Ryska sprintern Vladimir Morozov kommer vara med och slåss om de ädlaste medaljerna i Rio. Han och det ryska laget fick med sig en bronspeng från London senast på 4 x 100m frisim så han har rutinen från OS.

I en intervju nyligen fick han frågan om han kunde rekommendera tre övningar som gör en snabbare? Så svarade han:

 

1. Butterfly with freestyle kick.

This drill has been catching a lot of attention recently, as Michael Phelps used it to close out some of his freestyle events during 2015.

The drill is simple and powerful: swim freestyle arms with a dolphin kick, performing one powerful fly kick per arm stroke.

It forces you to raise the tempo—making it ideal for sprinters and swimmers who need a boost to their stroke rate—and also places a good deal of emphasis on a quick catch.

“Work on that front catch and extra push with your core,” says Morozov.

It’s also his favorite drill to lean on during his taper when he is trying to put his stroke and feel for the water into place.

2. Exploding from a floating position.

Sprinters need to develop raw speed. It’s as simple as that.

And one of ways to develop drop-dead speed is to do sprints from a complete stop. It’s as simple as wading out the middle of the pool, treading water or sculling in position, and then when coach signals you to explode out into a full-blown sprint. Usually swimmers have the dive and turn to use as momentum—with this drill you are robbed of that and have to generate all speed and power instantly.

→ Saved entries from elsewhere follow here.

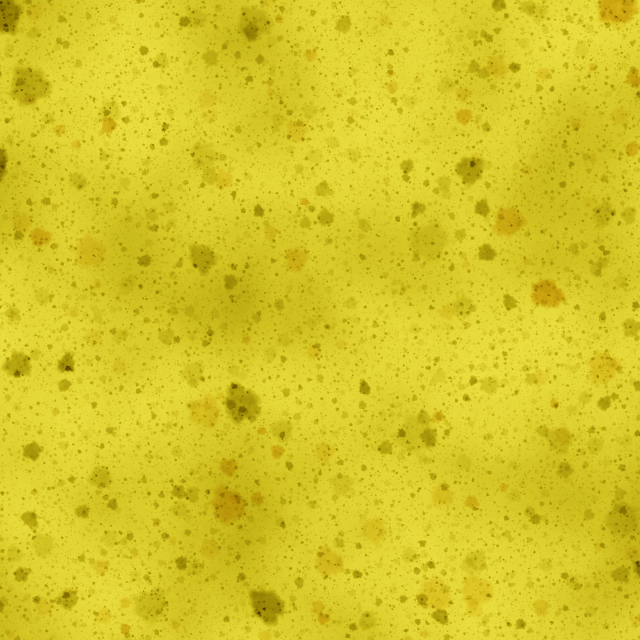
Reproduce this texture procedurally as a WebGL 1 fragment shader.

```glsl
precision highp float;
// Yellow stained surface: soft cloudy tint sprinkled with olive and ochre spots.
// Five grids of ragged jittered spots, from blotches down to dust, add up an
// absorption that darkens the yellow exponentially, blue first.
uniform vec2 u_resolution;

vec3 hash3(vec2 p) {
  vec3 q = fract(p.xyx * vec3(0.1031, 0.1030, 0.0973));
  q += dot(q, q.yxz + 33.33);
  return fract((q.xxy + q.yzz) * q.zyx);
}

// Layered, mutually bent sines, roughly -1 to 1
float clouds(vec2 p) {
  float sum = 0.0, amp = 0.6;
  for (int i = 0; i < 5; i++) {
    p = mat2(0.8, 0.6, -0.6, 0.8) * p * 1.5 + 1.7;
    sum += amp * sin(p.x + 1.1 * sin(p.y * 0.8)) * cos(p.y + sin(p.x * 0.7));
    amp *= 0.6;
  }
  return sum;
}

// One grid of spots; radii are in cells. Returns (density, ochre density).
vec2 spots(vec2 uv, float cells, float chance, float minR, float maxR, float soft) {
  vec2 p = uv * cells, base = floor(p), total = vec2(0.0);
  float pixel = 0.5 * cells / u_resolution.y;
  for (int y = -1; y <= 1; y++) {
    for (int x = -1; x <= 1; x++) {
      vec2 cell = base + vec2(float(x), float(y));
      vec3 place = hash3(cell + cells * 1.7);
      vec3 look = hash3(cell + cells * 2.3 + 71.0);
      if (place.z > chance) continue;
      vec2 d = p - cell - 0.5 - (place.xy - 0.5) * 0.9;
      // Turn, stretch and roughen the outline
      float turn = look.z * 6.28;
      d = mat2(cos(turn), sin(turn), -sin(turn), cos(turn)) * d;
      d.x *= 1.0 + 0.35 * look.x * look.z;
      float angle = atan(d.y, d.x + 1e-5);
      float radius = mix(minR, maxR, pow(look.y, 1.4));
      radius *= 1.0 + 0.09 * sin(angle * 3.0 + turn * 5.0)
                    + 0.07 * sin(angle * 5.0 + turn * 9.0)
                    + 0.05 * sin(angle * 9.0 - turn * 7.0);
      float blur = radius * soft + pixel;
      float cover = 1.0 - smoothstep(radius - blur, radius + blur, length(d));
      float strength = cover * mix(0.45, 2.5, look.x * look.x * look.x);
      float isOchre = step(0.6, fract(look.z * 7.3)) * step(look.x, 0.8);
      total += strength * vec2(1.0, isOchre);
    }
  }
  return total;
}

void main() {
  vec2 uv = gl_FragCoord.xy / u_resolution.y;

  // Small ripples make the spot edges crumbly
  vec2 rough = uv + 0.001 * vec2(clouds(uv * 210.0), clouds(uv.yx * 230.0 + 9.0));

  vec2 blotch = spots(rough, 11.0, 0.42, 0.15, 0.33, 0.24);
  vec2 medium = spots(rough, 24.0, 0.4, 0.15, 0.34, 0.2);
  vec2 small = spots(rough, 55.0, 0.42, 0.14, 0.34, 0.2);
  vec2 tiny = spots(uv, 120.0, 0.5, 0.15, 0.34, 0.3);
  vec2 dust = spots(uv, 240.0, 0.5, 0.14, 0.3, 0.4);

  // Mottled blotches gather darker specks inside them
  float mottle = 1.0 + 0.22 * clouds(uv * 110.0 + 4.0);
  float gather = 1.0 + 0.9 * min(blotch.x, 2.0);
  float stain = (blotch.x * 0.2 + medium.x * 0.14) * mottle
              + (small.x * 0.13 + tiny.x * 0.13) * gather + dust.x * 0.08;
  float ochre = blotch.y * 0.2 + medium.y * 0.14 + small.y * 0.03;

  // Broad soft shading, deeper on the dark side, with a faint grain
  float shade = clouds(uv * 6.0 + 2.0);
  float tint = 0.04 + 0.115 * shade + 0.05 * shade * shade
             + 0.01 * clouds(uv * 90.0);
  float density = max(tint, -0.03 + 0.3 * tint) + stain;

  // Ochre spots absorb less red than olive ones
  vec3 absorbed = density * vec3(0.8, 0.95, 4.6) - ochre * vec3(0.4, 0.0, 0.0);
  vec3 color = vec3(0.895, 0.845, 0.222) * exp(-absorbed);
  gl_FragColor = vec4(color, 1.0);
}
```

“Try to generate as much speed and power quickly,” says Morozov.

3. Spin drill.

When you watch Morozov swim you can see that his arms can absolutely fly. He has got the kayak-motion of the freestyle stroke completely locked in, with a flurry of white water and arms hydroplaning him across the surface of the water like a speedboat.

In order to get that speed in his shoulders and arms he likes to do spin drill.

It’s simple and effective: you swim as you normally would, but drastically speed up the speed of your arm rotation. The key is to not emphasize the pull so much, it slows down the stroke cycle too much to do so.

Remember: turn your arms over fast-fast-fast.